How to give your brand unstoppable momentum by taking a position

How to give your brand unstoppable momentum by taking a position

24th March 2022, 11:38 am

Successful brands are built on positions. This means knowing exactly where you stand in the world and what you stand for. A position creates differentiation from competitors and is the source of competitive advantage. Positions motivate teams and give them direction. And positions attract customers then give them a reason to be loyal. Through ongoing actions that reinforce a position, powerful momentum builds, which powers growth.

Here are seven tips for how to take a position that will give your brand unstoppable momentum.

  1. Position in the market AND in the mind

There are two sides to building a position. One side concerns the decisions you make about your brand’s product, service and activities. All this relates to your business strategy and is how you build a differentiated position in the market. The other side of your position is about what you stand for in the minds of employees and customers. This is your position in the mind and it’s built through your brand and communications, as well as your actions and activities. To create growth you need to think about both sides of your position as one, interlinked whole.

  1. Work from the inside-out

Positions that are invented and transplanted into organisations never work. You cannot create a position from the bottom and push it up through the organisational structure. Positions need to be championed from the top and pushed out. Positions need to be rooted in the history, beliefs and ideology of the brand.

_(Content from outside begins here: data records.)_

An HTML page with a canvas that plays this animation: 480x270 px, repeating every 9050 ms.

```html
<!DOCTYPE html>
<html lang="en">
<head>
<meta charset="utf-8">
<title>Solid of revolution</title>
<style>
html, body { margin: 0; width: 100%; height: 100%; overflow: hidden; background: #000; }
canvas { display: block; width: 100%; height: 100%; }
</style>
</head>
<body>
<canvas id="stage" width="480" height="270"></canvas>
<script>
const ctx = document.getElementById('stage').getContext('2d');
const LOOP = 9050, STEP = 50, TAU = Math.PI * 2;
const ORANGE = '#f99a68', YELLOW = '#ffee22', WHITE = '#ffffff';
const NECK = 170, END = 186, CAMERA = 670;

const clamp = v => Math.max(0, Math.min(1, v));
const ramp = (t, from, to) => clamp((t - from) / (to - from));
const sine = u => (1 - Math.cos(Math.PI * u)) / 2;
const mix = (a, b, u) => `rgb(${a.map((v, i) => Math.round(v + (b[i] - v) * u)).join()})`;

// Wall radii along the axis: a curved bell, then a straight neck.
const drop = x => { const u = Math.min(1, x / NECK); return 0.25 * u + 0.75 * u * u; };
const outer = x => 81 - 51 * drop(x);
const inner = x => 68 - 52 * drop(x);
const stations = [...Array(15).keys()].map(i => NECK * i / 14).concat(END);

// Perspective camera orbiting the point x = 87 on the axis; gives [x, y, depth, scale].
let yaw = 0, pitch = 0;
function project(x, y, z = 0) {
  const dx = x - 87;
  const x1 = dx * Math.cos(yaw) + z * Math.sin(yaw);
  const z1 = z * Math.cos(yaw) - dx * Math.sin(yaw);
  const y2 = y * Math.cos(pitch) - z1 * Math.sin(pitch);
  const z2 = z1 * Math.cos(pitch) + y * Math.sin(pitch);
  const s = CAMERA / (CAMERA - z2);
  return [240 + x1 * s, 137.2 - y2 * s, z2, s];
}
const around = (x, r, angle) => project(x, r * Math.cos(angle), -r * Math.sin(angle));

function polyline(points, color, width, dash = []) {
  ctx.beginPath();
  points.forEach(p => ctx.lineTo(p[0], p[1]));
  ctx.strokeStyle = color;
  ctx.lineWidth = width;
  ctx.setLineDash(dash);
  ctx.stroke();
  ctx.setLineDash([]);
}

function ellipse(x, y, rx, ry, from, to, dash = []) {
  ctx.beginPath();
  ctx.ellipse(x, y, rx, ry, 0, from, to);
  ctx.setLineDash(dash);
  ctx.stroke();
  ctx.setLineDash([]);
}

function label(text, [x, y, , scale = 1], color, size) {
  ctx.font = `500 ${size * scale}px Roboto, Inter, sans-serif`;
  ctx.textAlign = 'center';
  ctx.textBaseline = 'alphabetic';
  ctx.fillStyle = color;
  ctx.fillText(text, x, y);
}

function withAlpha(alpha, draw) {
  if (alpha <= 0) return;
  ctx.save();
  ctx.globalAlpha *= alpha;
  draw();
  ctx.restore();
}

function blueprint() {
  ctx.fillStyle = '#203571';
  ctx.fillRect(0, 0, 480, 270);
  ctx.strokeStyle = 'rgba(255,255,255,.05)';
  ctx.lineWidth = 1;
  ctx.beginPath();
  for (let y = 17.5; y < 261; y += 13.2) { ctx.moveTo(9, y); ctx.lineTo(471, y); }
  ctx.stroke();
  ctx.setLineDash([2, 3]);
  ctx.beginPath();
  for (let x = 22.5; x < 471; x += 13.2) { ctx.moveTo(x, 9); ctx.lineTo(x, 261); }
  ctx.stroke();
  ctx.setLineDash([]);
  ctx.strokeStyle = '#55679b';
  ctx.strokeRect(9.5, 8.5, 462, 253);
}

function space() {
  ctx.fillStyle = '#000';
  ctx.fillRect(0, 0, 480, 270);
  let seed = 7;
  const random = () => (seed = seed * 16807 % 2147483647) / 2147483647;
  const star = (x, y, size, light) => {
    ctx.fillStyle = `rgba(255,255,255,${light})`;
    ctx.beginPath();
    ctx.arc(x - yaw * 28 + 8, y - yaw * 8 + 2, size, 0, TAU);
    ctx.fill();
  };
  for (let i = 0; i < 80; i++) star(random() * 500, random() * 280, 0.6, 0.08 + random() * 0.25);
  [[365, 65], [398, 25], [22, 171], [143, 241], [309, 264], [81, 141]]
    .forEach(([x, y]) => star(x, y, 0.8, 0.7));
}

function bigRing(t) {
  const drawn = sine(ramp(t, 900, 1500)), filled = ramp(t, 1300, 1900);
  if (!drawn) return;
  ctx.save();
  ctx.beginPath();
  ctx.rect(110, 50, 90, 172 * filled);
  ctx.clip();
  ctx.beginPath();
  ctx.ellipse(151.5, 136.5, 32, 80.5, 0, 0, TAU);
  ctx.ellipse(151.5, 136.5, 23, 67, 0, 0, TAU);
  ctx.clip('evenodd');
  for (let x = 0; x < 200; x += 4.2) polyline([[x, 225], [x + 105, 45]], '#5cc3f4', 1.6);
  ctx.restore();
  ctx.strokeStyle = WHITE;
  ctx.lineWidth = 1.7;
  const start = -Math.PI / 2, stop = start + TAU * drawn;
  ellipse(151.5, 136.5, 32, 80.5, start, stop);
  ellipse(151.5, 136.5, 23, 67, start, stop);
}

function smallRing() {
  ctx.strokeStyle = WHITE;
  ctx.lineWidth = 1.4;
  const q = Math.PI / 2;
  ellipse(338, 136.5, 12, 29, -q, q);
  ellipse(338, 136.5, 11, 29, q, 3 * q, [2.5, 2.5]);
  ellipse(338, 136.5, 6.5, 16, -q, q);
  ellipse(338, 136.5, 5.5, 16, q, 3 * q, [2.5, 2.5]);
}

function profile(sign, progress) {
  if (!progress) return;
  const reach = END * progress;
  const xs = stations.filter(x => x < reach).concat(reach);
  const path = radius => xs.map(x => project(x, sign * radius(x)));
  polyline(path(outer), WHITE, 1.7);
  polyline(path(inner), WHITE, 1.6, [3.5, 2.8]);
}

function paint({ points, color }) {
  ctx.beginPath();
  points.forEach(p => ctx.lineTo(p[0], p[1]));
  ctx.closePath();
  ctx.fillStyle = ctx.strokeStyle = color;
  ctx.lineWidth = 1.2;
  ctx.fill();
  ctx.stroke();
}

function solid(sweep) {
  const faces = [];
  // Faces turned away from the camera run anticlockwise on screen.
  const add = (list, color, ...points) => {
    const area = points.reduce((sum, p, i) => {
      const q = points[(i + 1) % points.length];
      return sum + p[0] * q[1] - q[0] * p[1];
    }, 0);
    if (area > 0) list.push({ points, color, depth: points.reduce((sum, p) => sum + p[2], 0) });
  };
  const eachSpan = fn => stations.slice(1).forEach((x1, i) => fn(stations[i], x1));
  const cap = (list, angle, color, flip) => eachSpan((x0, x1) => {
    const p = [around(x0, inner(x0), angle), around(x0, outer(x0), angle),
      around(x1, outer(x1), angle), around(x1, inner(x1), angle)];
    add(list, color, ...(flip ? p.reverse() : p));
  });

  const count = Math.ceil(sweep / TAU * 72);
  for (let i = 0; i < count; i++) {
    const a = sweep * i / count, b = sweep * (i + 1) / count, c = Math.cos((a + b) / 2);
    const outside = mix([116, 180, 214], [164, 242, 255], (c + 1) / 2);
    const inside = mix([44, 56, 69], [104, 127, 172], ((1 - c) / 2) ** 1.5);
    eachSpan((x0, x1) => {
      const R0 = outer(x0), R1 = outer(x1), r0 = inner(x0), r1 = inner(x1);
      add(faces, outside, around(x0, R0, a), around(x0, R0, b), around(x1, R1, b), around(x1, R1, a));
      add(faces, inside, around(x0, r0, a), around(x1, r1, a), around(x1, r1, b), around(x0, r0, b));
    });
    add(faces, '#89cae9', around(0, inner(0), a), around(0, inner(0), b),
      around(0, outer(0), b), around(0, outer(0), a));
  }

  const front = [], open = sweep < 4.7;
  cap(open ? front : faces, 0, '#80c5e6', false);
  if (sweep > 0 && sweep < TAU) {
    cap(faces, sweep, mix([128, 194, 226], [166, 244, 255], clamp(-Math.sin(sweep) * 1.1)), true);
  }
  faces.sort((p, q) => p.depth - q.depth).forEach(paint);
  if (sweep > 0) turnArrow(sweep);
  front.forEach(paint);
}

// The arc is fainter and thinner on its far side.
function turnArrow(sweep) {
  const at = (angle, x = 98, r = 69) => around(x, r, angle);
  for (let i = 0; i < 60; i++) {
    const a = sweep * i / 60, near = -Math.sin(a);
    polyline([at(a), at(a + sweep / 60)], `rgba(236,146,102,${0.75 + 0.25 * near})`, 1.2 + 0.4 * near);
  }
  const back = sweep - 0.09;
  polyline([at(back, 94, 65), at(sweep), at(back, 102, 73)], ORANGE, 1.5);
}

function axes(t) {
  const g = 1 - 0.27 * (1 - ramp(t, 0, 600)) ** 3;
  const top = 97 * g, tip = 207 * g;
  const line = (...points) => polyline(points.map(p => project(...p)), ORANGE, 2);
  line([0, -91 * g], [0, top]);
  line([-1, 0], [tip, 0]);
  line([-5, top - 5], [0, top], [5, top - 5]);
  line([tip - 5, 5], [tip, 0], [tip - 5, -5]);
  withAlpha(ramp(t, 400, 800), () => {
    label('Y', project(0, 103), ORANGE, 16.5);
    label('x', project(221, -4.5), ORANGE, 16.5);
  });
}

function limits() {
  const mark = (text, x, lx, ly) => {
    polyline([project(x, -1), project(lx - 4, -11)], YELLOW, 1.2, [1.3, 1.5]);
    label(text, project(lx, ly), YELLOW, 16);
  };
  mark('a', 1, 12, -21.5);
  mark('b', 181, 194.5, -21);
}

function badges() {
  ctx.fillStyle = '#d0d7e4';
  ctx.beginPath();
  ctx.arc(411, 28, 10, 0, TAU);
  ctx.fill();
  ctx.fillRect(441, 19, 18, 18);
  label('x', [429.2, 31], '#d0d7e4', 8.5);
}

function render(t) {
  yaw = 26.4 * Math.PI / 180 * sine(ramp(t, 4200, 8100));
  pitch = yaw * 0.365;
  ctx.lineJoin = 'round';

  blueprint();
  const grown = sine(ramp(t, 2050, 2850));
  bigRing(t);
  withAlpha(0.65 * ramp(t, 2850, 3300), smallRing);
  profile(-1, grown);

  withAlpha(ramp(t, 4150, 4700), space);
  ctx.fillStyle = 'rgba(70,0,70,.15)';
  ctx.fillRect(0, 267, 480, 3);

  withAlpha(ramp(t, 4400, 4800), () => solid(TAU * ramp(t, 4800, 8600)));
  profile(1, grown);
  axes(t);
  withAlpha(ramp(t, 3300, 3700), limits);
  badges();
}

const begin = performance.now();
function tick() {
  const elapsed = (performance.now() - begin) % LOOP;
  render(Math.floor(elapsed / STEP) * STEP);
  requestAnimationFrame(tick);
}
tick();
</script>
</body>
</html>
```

  1. Start with where your brand competes

The foundation for a position is identifying the brand’s space in the market. This can be found by answering two questions. First, what is the offer? Second, which audience is the offer for? A unique space is the result of answering these questions differently to anyone else. A brand could have the same offer as competitors, but target a different audience. Or a brand could serve the same audience, but provide a different product or service for them. Knowing where the brand competes will allow you to identify why it competes (see tip four).

  1. Find a word or phrase that defines why your brand exists

The most successful brands don’t just know where they compete, they know why they compete. This is the brand’s purpose. It’s a belief about why the brand exists. An opinion on why the brand is needed in the world. It gives the brand a role, a cause, a mission. Ideally the purpose should be boiled down to a single word or phrase. Here are some examples from famous brands:

  • Ben and Jerry’s – joy for the belly and soul
  • Disney – the magic of childhood
  • Nike – everybody can be an athlete
  1. Don’t get confused by social purpose

Purpose has become equated with social purpose. The phrase “purpose beyond profit” has become commonplace, as though purpose and profit are separable. In fact, the purpose of the business – it’s raison d’être that unites employees and attracts customers – is the thing that generates the profit. For some companies their purpose is a social one. Patagonia’s purpose is “to build the best product, cause no unnecessary harm and use business to inspire and implement solutions to the environmental crisis”. Not every company will have a purpose that’s social.

  1. Craft your personality

Armed with an understanding of where the brand competes and why it exists, you need to explore creatively how to convey this. At Squad we do this through a process we call creative scrapbooking. This often involves walls filled with all kinds of stimulus, references and inspiration. They’ll be quotes, film clips, music, poems, sketches and art. We might write a manifesto. Often, we’ll make a rough-cut film. All of this starts to create a holistic picture of how the brand should look and sound.

7a. Vision without execution is hallucination

It’s easy to think that cracking a bold vision for a brand will lead to success. The problem is that a vision, as the word suggests, is only a concept for the future. The hard part is turning it into reality. The brands every word and deed need to be aligned with the position you are trying to build. There are four broad areas to focus on. Identity – the way the brand comes across visually and verbally. Culture – the way employees behave and what they communicate to others. Experience – the reality for customers when they enter a store, visit a website or interact with employees. Promotion – advertising and other activities that reach out to new and existing customers.

7b. Try Squad’s Position Power Tools

If you want to start thinking about your own position, then our Position Power Tools are the ideal place to start – particularly our Calculator, which is a free self-assessment tool to measure the power of a brand’s position and assess its strengths and weaknesses. Squad’s Position Power Tools can be found at:

Next Article

How to deal with workplace conflict

ACAS estimates that workplace conflict costs UK organisations an average of £1,000 per employee and the CIPD reported in 2020 […]
Read Article